━━━ Records shown ━━━

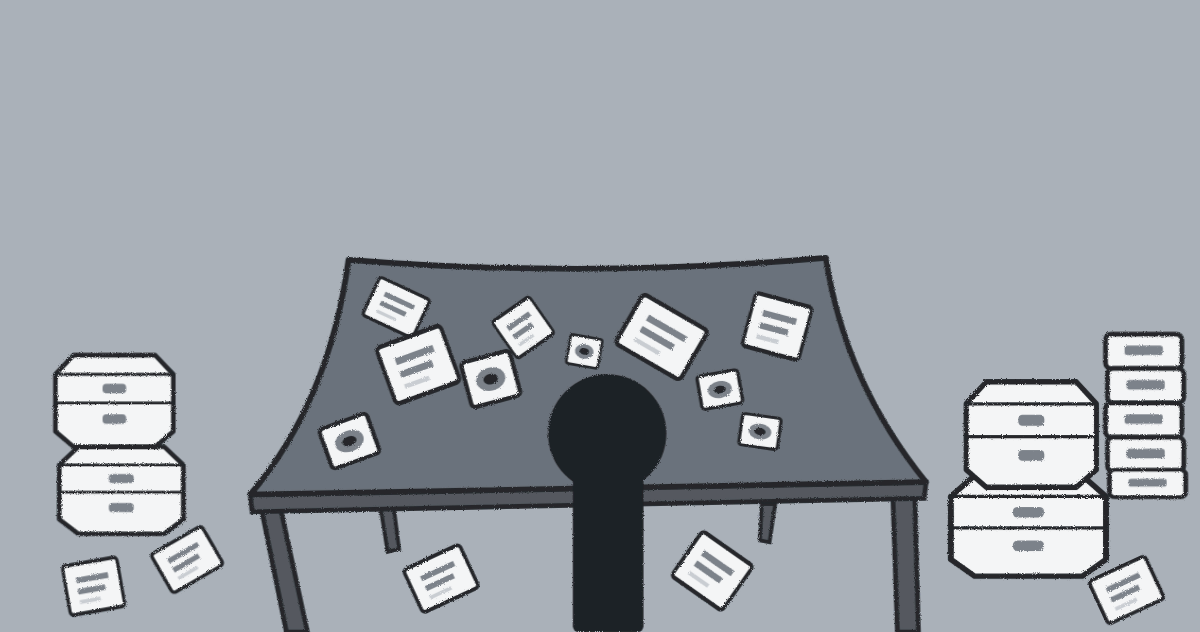
<!DOCTYPE html>
<html lang="en">
<head>
<meta charset="utf-8">
<title>Desk Buried in Paperwork</title>
<link rel="stylesheet" href="https://fonts.googleapis.com/css2?family=Inter&display=swap">
<style>
  :root {
    --wall: #aab1b9;
    --desk-top: #6b727b;
    --desk-edge: #54595f;
    --ink: #25282c;
    --figure: #1f2226;
    --paper: #f4f5f6;
    --paper-shade: #c9cdd2;
    --scribble: #7c828a;
  }
  html, body {
    margin: 0;
    width: 1200px;
    height: 632px;
    overflow: hidden;
    background: var(--wall);
    font-family: "Inter", sans-serif;
  }
  .scene { display: block; width: 1200px; height: 632px; }
  .outline { stroke: var(--ink); stroke-linejoin: round; stroke-linecap: round; }
</style>
</head>
<body>
<svg class="scene" viewBox="0 0 1257 662" role="img" aria-label="A dark figure seen from behind at a desk covered in papers, with stacks of boxes on either side">
  <defs>
    <filter id="sketchy" x="-5%" y="-5%" width="110%" height="110%">
      <feTurbulence type="fractalNoise" baseFrequency="0.9" numOctaves="2" seed="3"/>
      <feDisplacementMap in="SourceGraphic" scale="3"/>
    </filter>
    <g id="sheet-doc">
      <rect x="-34" y="-26" width="68" height="52" rx="4" fill="var(--paper)" class="outline" stroke-width="4"/>
      <rect x="-20" y="-12" width="40" height="6" fill="var(--scribble)"/>
      <rect x="-20" y="0" width="34" height="6" fill="var(--scribble)"/>
      <rect x="-20" y="12" width="26" height="4" fill="var(--paper-shade)"/>
    </g>
    <g id="sheet-note">
      <rect x="-24" y="-22" width="48" height="44" rx="4" fill="var(--paper)" class="outline" stroke-width="4"/>
      <ellipse cx="0" cy="0" rx="14" ry="11" fill="var(--scribble)"/>
      <ellipse cx="0" cy="0" rx="7" ry="5" fill="var(--ink)"/>
    </g>
    <g id="crate">
      <path d="M0 20 L20 0 H110 L130 20 V80 L110 96 H20 L0 80 Z" fill="var(--paper)" class="outline" stroke-width="5"/>
      <path d="M0 20 H130 M0 50 H130" class="outline" stroke-width="3" fill="none"/>
      <rect x="52" y="30" width="26" height="10" rx="4" fill="var(--scribble)"/>
      <rect x="52" y="62" width="26" height="10" rx="4" fill="var(--scribble)"/>
    </g>
    <g id="file-tray">
      <rect x="0" y="0" width="80" height="36" rx="6" fill="var(--paper)" class="outline" stroke-width="5"/>
      <rect x="20" y="12" width="40" height="10" rx="3" fill="var(--scribble)"/>
    </g>
  </defs>

  <rect width="1257" height="662" fill="var(--wall)"/>

  <g filter="url(#sketchy)">
    <!-- desk legs -->
    <g class="desk-legs" fill="var(--desk-edge)" class="outline">
      <path d="M272 524 L292 524 L322 662 L300 662 Z" stroke="var(--ink)" stroke-width="5"/>
      <path d="M935 512 L958 512 L962 662 L940 662 Z" stroke="var(--ink)" stroke-width="5"/>
      <path d="M398 528 L412 528 L418 575 L406 578 Z" stroke="var(--ink)" stroke-width="4"/>
      <path d="M798 528 L812 528 L806 568 L796 566 Z" stroke="var(--ink)" stroke-width="4"/>
    </g>

    <!-- desk top -->
    <path class="desk-apron" d="M262 518 L970 505 L968 522 L264 536 Z" fill="var(--desk-edge)" stroke="var(--ink)" stroke-width="5"/>
    <path class="desk-top" d="M365 272 Q615 292 865 270 Q885 400 970 505 L262 518 Q345 420 365 272 Z" fill="var(--desk-top)" stroke="var(--ink)" stroke-width="6" stroke-linejoin="round"/>

    <!-- papers on desk -->
    <use href="#sheet-doc" transform="translate(415 322) rotate(25) scale(0.85)"/>
    <use href="#sheet-doc" transform="translate(438 382) rotate(-20) scale(1.05 1.2)"/>
    <use href="#sheet-doc" transform="translate(548 343) rotate(-35) scale(0.7 0.9)"/>
    <use href="#sheet-note" transform="translate(514 397) rotate(-15) scale(1.1)"/>
    <use href="#sheet-note" transform="translate(612 368) rotate(10) scale(0.7)"/>
    <use href="#sheet-doc" transform="translate(693 353) rotate(30) scale(1.15)"/>
    <use href="#sheet-doc" transform="translate(814 342) rotate(15) scale(0.9 1.1)"/>
    <use href="#sheet-note" transform="translate(754 408) rotate(-10) scale(0.9 0.8)"/>
    <use href="#sheet-note" transform="translate(796 452) rotate(8) scale(0.85 0.75)"/>
    <use href="#sheet-note" transform="translate(366 462) rotate(-20) scale(1.1 1)"/>

    <!-- papers on floor -->
    <use href="#sheet-doc" transform="translate(462 606) rotate(-25) scale(0.95)"/>
    <use href="#sheet-doc" transform="translate(746 598) rotate(35) scale(0.95 1.1)"/>
    <use href="#sheet-doc" transform="translate(98 614) rotate(-10) scale(0.85 1)"/>
    <use href="#sheet-doc" transform="translate(196 586) rotate(-30) scale(0.9)"/>
    <use href="#sheet-doc" transform="translate(1180 618) rotate(-25) scale(0.95)"/>

    <!-- left stack -->
    <g class="stack-left">
      <use href="#crate" transform="translate(62 468) scale(1 0.95)"/>
      <use href="#crate" transform="translate(58 372) scale(0.95 1)"/>
    </g>

    <!-- right stacks -->
    <g class="stack-right">
      <use href="#file-tray" transform="translate(1158 350)"/>
      <use href="#file-tray" transform="translate(1160 386)"/>
      <use href="#file-tray" transform="translate(1158 422)"/>
      <use href="#file-tray" transform="translate(1160 458)"/>
      <use href="#file-tray" transform="translate(1162 492) scale(1 0.8)"/>
      <use href="#crate" transform="translate(996 498) scale(1.25 1.1)"/>
      <use href="#crate" transform="translate(1012 400) scale(1.05 1.15)"/>
    </g>

    <!-- figure seen from behind -->
    <g class="figure" fill="var(--figure)">
      <rect x="600" y="470" width="74" height="192" rx="6"/>
      <circle cx="636" cy="454" r="62"/>
    </g>
  </g>
</svg>
</body>
</html>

━━━

To do:
Could you output the entire listing verbatim while omitting its pictures?

Answer space:
<!DOCTYPE html>
<html lang="en">
<head>
<meta charset="utf-8">
<title>Desk Buried in Paperwork</title>
<link rel="stylesheet" href="https://fonts.googleapis.com/css2?family=Inter&display=swap">
<style>
  :root {
    --wall: #aab1b9;
    --desk-top: #6b727b;
    --desk-edge: #54595f;
    --ink: #25282c;
    --figure: #1f2226;
    --paper: #f4f5f6;
    --paper-shade: #c9cdd2;
    --scribble: #7c828a;
  }
  html, body {
    margin: 0;
    width: 1200px;
    height: 632px;
    overflow: hidden;
    background: var(--wall);
    font-family: "Inter", sans-serif;
  }
  .scene { display: block; width: 1200px; height: 632px; }
  .outline { stroke: var(--ink); stroke-linejoin: round; stroke-linecap: round; }
</style>
</head>
<body>
<svg class="scene" viewBox="0 0 1257 662" role="img" aria-label="A dark figure seen from behind at a desk covered in papers, with stacks of boxes on either side">
  <defs>
    <filter id="sketchy" x="-5%" y="-5%" width="110%" height="110%">
      <feTurbulence type="fractalNoise" baseFrequency="0.9" numOctaves="2" seed="3"/>
      <feDisplacementMap in="SourceGraphic" scale="3"/>
    </filter>
    <g id="sheet-doc">
      <rect x="-34" y="-26" width="68" height="52" rx="4" fill="var(--paper)" class="outline" stroke-width="4"/>
      <rect x="-20" y="-12" width="40" height="6" fill="var(--scribble)"/>
      <rect x="-20" y="0" width="34" height="6" fill="var(--scribble)"/>
      <rect x="-20" y="12" width="26" height="4" fill="var(--paper-shade)"/>
    </g>
    <g id="sheet-note">
      <rect x="-24" y="-22" width="48" height="44" rx="4" fill="var(--paper)" class="outline" stroke-width="4"/>
      <ellipse cx="0" cy="0" rx="14" ry="11" fill="var(--scribble)"/>
      <ellipse cx="0" cy="0" rx="7" ry="5" fill="var(--ink)"/>
    </g>
    <g id="crate">
      <path d="M0 20 L20 0 H110 L130 20 V80 L110 96 H20 L0 80 Z" fill="var(--paper)" class="outline" stroke-width="5"/>
      <path d="M0 20 H130 M0 50 H130" class="outline" stroke-width="3" fill="none"/>
      <rect x="52" y="30" width="26" height="10" rx="4" fill="var(--scribble)"/>
      <rect x="52" y="62" width="26" height="10" rx="4" fill="var(--scribble)"/>
    </g>
    <g id="file-tray">
      <rect x="0" y="0" width="80" height="36" rx="6" fill="var(--paper)" class="outline" stroke-width="5"/>
      <rect x="20" y="12" width="40" height="10" rx="3" fill="var(--scribble)"/>
    </g>
  </defs>

  <rect width="1257" height="662" fill="var(--wall)"/>

  <g filter="url(#sketchy)">
    <!-- desk legs -->
    <g class="desk-legs" fill="var(--desk-edge)" class="outline">
      <path d="M272 524 L292 524 L322 662 L300 662 Z" stroke="var(--ink)" stroke-width="5"/>
      <path d="M935 512 L958 512 L962 662 L940 662 Z" stroke="var(--ink)" stroke-width="5"/>
      <path d="M398 528 L412 528 L418 575 L406 578 Z" stroke="var(--ink)" stroke-width="4"/>
      <path d="M798 528 L812 528 L806 568 L796 566 Z" stroke="var(--ink)" stroke-width="4"/>
    </g>

    <!-- desk top -->
    <path class="desk-apron" d="M262 518 L970 505 L968 522 L264 536 Z" fill="var(--desk-edge)" stroke="var(--ink)" stroke-width="5"/>
    <path class="desk-top" d="M365 272 Q615 292 865 270 Q885 400 970 505 L262 518 Q345 420 365 272 Z" fill="var(--desk-top)" stroke="var(--ink)" stroke-width="6" stroke-linejoin="round"/>

    <!-- papers on desk -->
    <use href="#sheet-doc" transform="translate(415 322) rotate(25) scale(0.85)"/>
    <use href="#sheet-doc" transform="translate(438 382) rotate(-20) scale(1.05 1.2)"/>
    <use href="#sheet-doc" transform="translate(548 343) rotate(-35) scale(0.7 0.9)"/>
    <use href="#sheet-note" transform="translate(514 397) rotate(-15) scale(1.1)"/>
    <use href="#sheet-note" transform="translate(612 368) rotate(10) scale(0.7)"/>
    <use href="#sheet-doc" transform="translate(693 353) rotate(30) scale(1.15)"/>
    <use href="#sheet-doc" transform="translate(814 342) rotate(15) scale(0.9 1.1)"/>
    <use href="#sheet-note" transform="translate(754 408) rotate(-10) scale(0.9 0.8)"/>
    <use href="#sheet-note" transform="translate(796 452) rotate(8) scale(0.85 0.75)"/>
    <use href="#sheet-note" transform="translate(366 462) rotate(-20) scale(1.1 1)"/>

    <!-- papers on floor -->
    <use href="#sheet-doc" transform="translate(462 606) rotate(-25) scale(0.95)"/>
    <use href="#sheet-doc" transform="translate(746 598) rotate(35) scale(0.95 1.1)"/>
    <use href="#sheet-doc" transform="translate(98 614) rotate(-10) scale(0.85 1)"/>
    <use href="#sheet-doc" transform="translate(196 586) rotate(-30) scale(0.9)"/>
    <use href="#sheet-doc" transform="translate(1180 618) rotate(-25) scale(0.95)"/>

    <!-- left stack -->
    <g class="stack-left">
      <use href="#crate" transform="translate(62 468) scale(1 0.95)"/>
      <use href="#crate" transform="translate(58 372) scale(0.95 1)"/>
    </g>

    <!-- right stacks -->
    <g class="stack-right">
      <use href="#file-tray" transform="translate(1158 350)"/>
      <use href="#file-tray" transform="translate(1160 386)"/>
      <use href="#file-tray" transform="translate(1158 422)"/>
      <use href="#file-tray" transform="translate(1160 458)"/>
      <use href="#file-tray" transform="translate(1162 492) scale(1 0.8)"/>
      <use href="#crate" transform="translate(996 498) scale(1.25 1.1)"/>
      <use href="#crate" transform="translate(1012 400) scale(1.05 1.15)"/>
    </g>

    <!-- figure seen from behind -->
    <g class="figure" fill="var(--figure)">
      <rect x="600" y="470" width="74" height="192" rx="6"/>
      <circle cx="636" cy="454" r="62"/>
    </g>
  </g>
</svg>
</body>
</html>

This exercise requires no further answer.